I seem to be coming across red-cooked dishes from the Hunan province of China recently, most likely since Fuchsia Dunlop has recently come out with a cookbook of recipes from that province. Saveur magazine also featured a series of red-cooked dishes in an article a few months ago and this finally prompted me to try my hand at a red-cooked pork belly dish.

The recipe below originally called for dark mushroom flavoured soy sauce and this can replace both the light and dark soy sauces (I use Kikkoman and Cheong Chan, respectively) called for below. I think one piece or half a piece of star anise wouldn’t go amiss either. The results are magnificent – the pork belly fat melting into the sauce and creating a rich liquor to pour over rice. I overate that night…too much rice mixed into all that sauce! And it’s imperative that you eat this with plenty of white rice – plain steamed/boiled white rice!

Red Cooked Belly Pork

Red-Cooked Belly Pork
adapted from Saveur magazine, March 2007
Serves 2.
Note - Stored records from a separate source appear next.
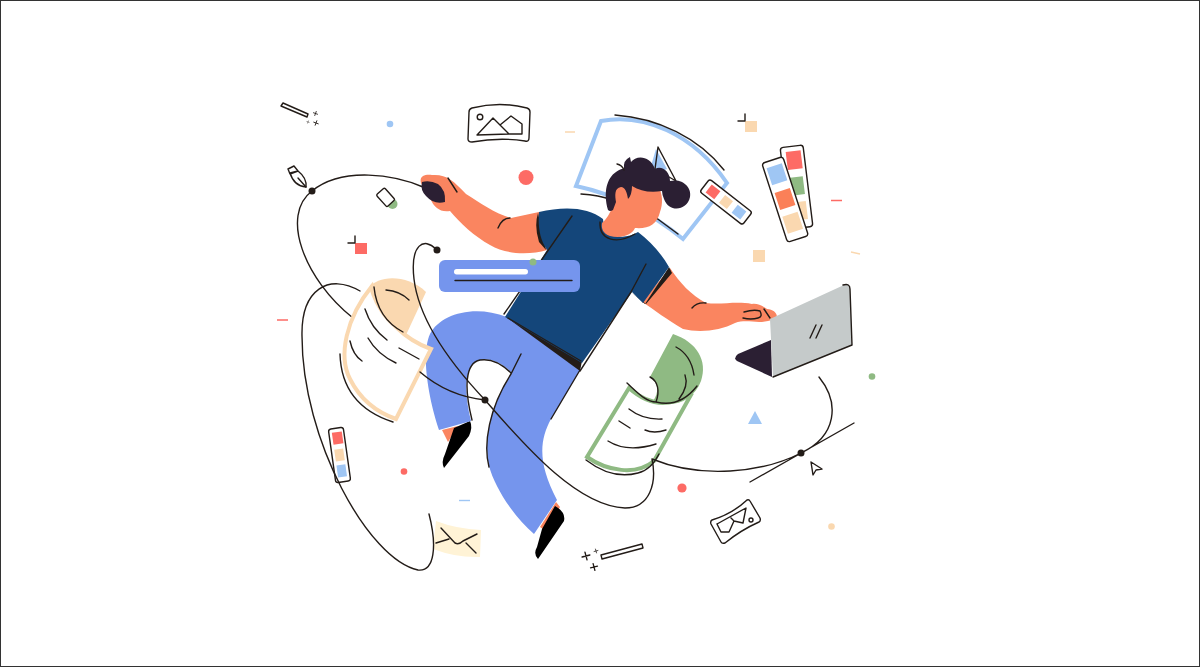
<!DOCTYPE html>
<html lang="en">
<head>
<meta charset="utf-8">
<title>Floating designer illustration</title>
<style>
:root {
  --ink: #231c18; --hair: #2b1f33; --skin: #fa8560; --navy: #14467a;
  --blue: #7595ed; --sky: #9fc6f4; --peach: #fad8b0; --coral: #fd6b65;
  --orange: #fb8058; --green: #8fba83; --cream: #fff3d6; --grey: #c5caca; --paper: #fff;
}
html, body { margin: 0; height: 100%; overflow: hidden; background: var(--paper); }
svg { display: block; width: 1200px; height: 667px; }
.line { fill: none; stroke: var(--ink); stroke-width: 1.4; stroke-linecap: round; stroke-linejoin: round; }
.card { fill: var(--paper); stroke: var(--ink); stroke-width: 1.4; stroke-linejoin: round; }
.ink { fill: var(--ink); } .hair { fill: var(--hair); } .skin { fill: var(--skin); }
.navy { fill: var(--navy); } .blue { fill: var(--blue); } .sky { fill: var(--sky); }
.peach { fill: var(--peach); } .coral { fill: var(--coral); } .orange { fill: var(--orange); }
.green { fill: var(--green); } .cream { fill: var(--cream); } .grey { fill: var(--grey); }
.sheet { fill: var(--paper); stroke-width: 4; stroke-linejoin: miter; }
.dash { fill: none; stroke-width: 1.4; }
</style>
</head>
<body>
<svg viewBox="0 0 1200 667" role="img" aria-label="Designer floating among sheets, swatches and drawing tools">
  <defs>
    <g id="sparkles" class="line">
      <path d="M-4 0H4M0 -4V4"/>
    </g>
    <g id="picture-icon">
      <path class="card" d="M4 4Q32 -3 59 4Q62 5 62 8L61 34Q61 38 57 37Q32 33 4 38Q0 38 0 35L1 8Q1 5 4 4Z"/>
    </g>
  </defs>

  <rect x="0.5" y="0.5" width="1199" height="666" fill="var(--paper)" stroke="#333"/>

  <g id="confetti">
    <circle class="sky" cx="390" cy="124" r="3.3"/>
    <circle class="coral" cx="526" cy="177.500" r="7.500"/>
    <circle class="coral" cx="404" cy="471.500" r="3.300"/>
    <circle class="coral" cx="682" cy="488" r="4.600"/>
    <circle class="green" cx="872" cy="376.500" r="3.300"/>
    <circle class="peach" cx="831.500" cy="526.500" r="3.300"/>
    <rect class="peach" x="753" y="250" width="12" height="12"/>
    <rect class="peach" x="745" y="121" width="12" height="11"/>
    <rect class="coral" x="355" y="243" width="12" height="11"/>
    <path class="line" d="M738 121H745V114M348 243H355V236"/>
    <polygon class="sky" points="755,411 762,424 748,424"/>
    <path class="dash" stroke="var(--coral)" d="M277 320H288M831 200.500H842"/>
    <path class="dash" stroke="var(--peach)" d="M565 132H575M851 252L860 254"/>
    <path class="dash" stroke="var(--sky)" d="M459 500.500H470"/>
  </g>

  <g id="wands">
    <polygon class="card" points="283,103 308,114 307,117 281,106"/>
    <use href="#sparkles" transform="translate(315.500 113.500) rotate(20) scale(.55)"/>
    <use href="#sparkles" transform="translate(308 122) rotate(20) scale(.3)"/>
    <use href="#sparkles" transform="translate(316 123) rotate(20) scale(.6)"/>
    <polygon class="card" points="601,555 642,544 643,548 602,559"/>
    <use href="#sparkles" transform="translate(586 556) rotate(-15)"/>
    <use href="#sparkles" transform="translate(596 551) rotate(-15) scale(.5)"/>
    <use href="#sparkles" transform="translate(594 567) rotate(-15) scale(.9)"/>
  </g>

  <g id="picture-cards">
    <g transform="translate(468 104)">
      <use href="#picture-icon"/>
      <circle class="line" cx="12" cy="13" r="2.800"/>
      <path class="line" d="M9 31L25 14L41 30ZM32 21L43 12L54 20V30L41 30"/>
    </g>
    <path class="card" d="M712 520Q732 514 747 500Q749 499 750 501L760 518Q761 521 759 522Q741 530 725 543Q722 544 721 542L711 524Q710 521 712 520Z"/>
    <path class="line" d="M717 524L746 508L743 523L734 521L731 518M717 524L721 532L729 532L734 521"/>
    <circle class="line" cx="751" cy="520" r="2"/>
  </g>

  <g id="swatch-strips">
    <g transform="rotate(-7 797 187)">
      <rect class="card" x="785" y="146" width="23" height="82" rx="3"/>
      <rect class="coral" x="790" y="151" width="15" height="18"/>
      <rect class="green" x="789" y="177" width="15" height="18"/>
      <rect class="peach" x="789" y="202" width="15" height="18"/>
    </g>
    <g transform="rotate(-18 785 199)">
      <rect class="card" x="774" y="158" width="22" height="83" rx="3"/>
      <rect class="sky" x="777" y="164" width="16" height="18"/>
      <rect class="orange" x="777" y="190" width="16" height="18"/>
      <rect class="peach" x="777" y="215" width="16" height="18"/>
    </g>
  </g>

  <g id="blue-sheet">
    <path class="sheet" stroke="var(--sky)" stroke-width="5" d="M601 121C643 113 693 133 727 183L683 239C655 216 618 195 576 186Z"/>
    <path class="line" d="M615 115C658 118 699 138 724 170M581 194Q599 195 612 200M655 217L678 234"/>
    <polygon class="sky" points="656,149 667,169 648,176"/>
    <path class="line" fill="white" d="M658 147L676 181L655 169Z"/>
  </g>

  <g id="blue-strip" transform="rotate(38 726 202)">
    <rect class="card" x="699" y="194" width="54" height="16" rx="2.500"/>
    <rect class="coral" x="704" y="197" width="11" height="10"/>
    <rect class="peach" x="721" y="197" width="10" height="10"/>
    <rect class="sky" x="737" y="197" width="11" height="10"/>
  </g>

  <g id="pen-and-eraser">
    <path class="card" d="M290 173L298 171Q307 178 306 187Q294 186 290 173ZM288 169L294 166L298 171L290 174Z"/>
    <path class="line" d="M306 187L298 178"/>
    <circle class="green" cx="392.500" cy="204" r="5"/>
    <rect class="card" x="378" y="192" width="16" height="11" rx="1.500" transform="rotate(48 386 197)"/>
  </g>

  <g id="envelope">
    <path class="cream" d="M436 521Q457 529 481 530L480 557Q457 558 433 549Z"/>
    <path class="line" d="M441 528L455 543Q459 545 463 541L477 534M436 543L449 539M466 543L476 553"/>
  </g>

  <g id="small-strip" transform="rotate(-8 339.500 455)">
    <rect class="card" x="332" y="428" width="15" height="54" rx="2.500"/>
    <rect class="coral" x="335" y="432" width="10" height="12"/>
    <rect class="peach" x="335" y="449" width="9" height="12"/>
    <rect class="sky" x="335" y="465" width="9" height="12"/>
  </g>

  <path id="outer-loop" class="line" d="M353 318C304 279 280 215 312 191C343 166 395 175 423 187M360 291C329 273 301 289 302 336C302 440 369 560 418 570C435 572 437 545 429 514"/>

  <g id="figure">
    <g id="shoes-and-ankles">
      <polygon class="skin" points="442,430 458,426 448,442"/>
      <path fill="#000" d="M454 428L470 421Q473 427 469 436L444 468Q441 462 445 454Z"/>
      <polygon class="skin" points="540,527 556,502 560,507 546,531"/>
      <path fill="#000" d="M555 506Q566 512 564 521L538 559Q533 554 537 547L542 529Z"/>
    </g>
    <path id="trousers" class="blue" d="M507 317C474 304 440 314 430 334C420 356 430 404 439 430L471 421C463 390 465 363 480 360C494 357 505 366 512 373C491 405 483 437 489 466C495 488 514 517 534 534L557 500C538 464 539 441 551 419L580 370Z"/>
    <path class="line" d="M521 354L511 374C489 408 483 444 489 467M472 420C464 388 465 363 480 360C493 358 503 365 511 373M580 370L551 419"/>
    <polygon class="ink" points="506,317 582,361 580,371"/>
    <path id="far-arm" class="skin" d="M421 183C419 176 425 174 432 175C446 174 453 180 466 194C480 203 496 214 511 218L539 212L547 250C530 255 507 255 490 245C475 237 459 222 450 211C440 213 434 206 432 202Z"/>
    <path class="line" d="M498 228Q502 218 510 218M448 178L457 192"/>
    <path id="mouse" class="hair" d="M422 182Q430 180 438 184Q446 190 445 202Q434 205 426 196Q420 190 422 182Z"/>
    <path id="near-arm" class="skin" d="M670 268C680 283 691 295 706 303C721 305 736 301 752 304C758 303 764 307 767 309C774 309 779 315 776 319L768 321C756 324 747 319 735 323C720 331 699 333 683 329C667 320 655 310 642 302Z"/>
    <path class="line" d="M692 308Q697 302 706 303M744 312Q754 309 760 311Q763 317 758 318Q751 320 743 318M764 309L770 318"/>
    <path class="ink" d="M538 213L546 250L539 242Q534 226 538 213ZM631 292L645 304L669 267L672 273L646 304Z"/>
    <path id="shirt" class="navy" d="M539 212C564 206 588 207 603 219C604 237 623 241 638 232C650 241 661 253 669 267L643 303L632 292L582 363L505 317L547 250C539 238 538 225 539 212Z"/>
    <path class="line" d="M572 216L504 314M508 318L581 361M646 264L631 292L580 371"/>
    <path class="line" d="M600 222C599 240 616 245 635 234"/>
    <path id="face" class="skin" d="M618 182L658 186C663 194 663 204 660 212C657 225 648 229 635 228C632 235 621 239 610 236C603 234 601 228 602 223Q609 217 613 205C612 198 614 188 618 182Z"/>
    <path id="hair" class="hair" d="M608 210C603 192 607 178 616 172Q622 168 624 169Q623 160 630 157L631 162C636 155 650 155 655 169C662 165 670 172 670 181C682 178 692 187 690 197C687 211 669 213 664 199Q662 194 662 191C650 193 640 191 632 186Q632 195 628 199C627 192 625 187 621 187C614 188 615 196 616 202L613 210Q610 212 608 210Z"/>
    <path class="line" d="M617 164Q622 165 624 170"/>
  </g>

  <g id="laptop">
    <path class="hair" d="M771 340L772 377L737 361Q733 358 738 354Z"/>
    <path class="grey" d="M770 319L844 285Q850 283 850 289L852 345L773 377Z"/>
    <path class="line" d="M843 285Q850 283 850 289L852 345L773 377M816 325L810 338M822 325L816 338"/>
  </g>

  <g id="text-bar">
    <rect class="blue" x="439" y="260" width="141" height="32" rx="6"/>
    <rect x="454" y="269" width="74" height="5.500" rx="2.700" fill="white"/>
    <path class="line" d="M455 280.500H572"/>
    <circle class="green" cx="533" cy="262" r="3.500"/>
  </g>

  <g id="peach-sheet">
    <path class="sheet" stroke="var(--peach)" d="M372 286C346 318 338 356 350 379C360 399 376 412 396 419L431 349C408 341 381 320 372 286Z"/>
    <path class="peach" d="M369 288C378 275 407 274 426 292L406 335C389 327 376 311 369 288Z"/>
    <path class="line" d="M374 287C376 307 386 323 403 332M386 290Q400 291 409 300M365 309Q371 328 387 340M368 338Q377 354 396 363M350 341Q353 355 362 361M399 348L419 359M340 354C341 389 359 411 393 422"/>
  </g>

  <g id="green-sheet">
    <path class="sheet" stroke="var(--green)" d="M629 388L587 457C607 471 636 476 654 461L692 393Q659 415 629 388Z"/>
    <path class="green" d="M673 334C697 342 708 361 701 381C693 402 672 409 653 401C659 393 659 383 650 377Z"/>
    <path class="line" d="M627 383C638 393 646 402 656 402C660 391 658 381 650 377M656 402Q680 408 697 386M676 347Q691 355 694 375M685 375Q689 386 679 399M629 409Q643 420 662 419M619 421L630 428M645 430Q654 434 666 430M608 441Q627 453 656 444M586 460Q612 480 638 473Q651 470 659 454"/>
  </g>

  <g id="vector-paths">
    <path class="line" d="M436 249C424 237 410 244 414 279C419 322 452 365 485 400C530 452 579 506 625 508C650 508 657 483 652 459C701 479 762 473 801 453C837 436 840 403 819 377M420 372Q448 396 485 400M750 482L854 423"/>
    <circle class="ink" cx="312" cy="191" r="3.500"/>
    <circle class="ink" cx="437" cy="250" r="3.500"/>
    <circle class="ink" cx="485" cy="400" r="3.500"/>
    <circle class="ink" cx="801" cy="453" r="3.500"/>
    <polygon class="card" points="811,462 822,469 816,470 813,475"/>
  </g>
</svg>
</body>
</html>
454g (1 lb) pork belly, skin and bones removed
1 tbsp cooking oil
1 inch chunk of ginger, sliced into coins
5 scallions, cut into 3 inch pieces
1/8 cup (30 mL) Shaoxing rice wine
2.5 tbsps light soy sauce
2 tbsps thick dark soy sauce
0.5 tsp salt
1.5 tbsps sugar

Cut the pork belly into chunks about 1.5 inches wide. Blanch the pork in boiling water for about 2 minutes and then rinse with cold water. You’ll see lots of scum come from the pork – you don’t want any of it sullying your pretty dish!

Heat the oil in a pot or wok over high heat and fry the ginger and scallions for a few seconds. Add the pork belly and continue frying for 1 minute. Add the Shaoxing wine and fry for 2 minutes. Add both the soy sauces and continue for another 2 minutes.

Add the salt and 1 cup of water and bring everything to a boil. Reduce the heat to medium-low, cover, and simmer for 1 hour, stirring occasionally. The pork will be quite tender at this point. Add the sugar and simmer uncovered until the sauce has thickened slightly.

Serve with plenty of white rice and perhaps a vegetable dish too.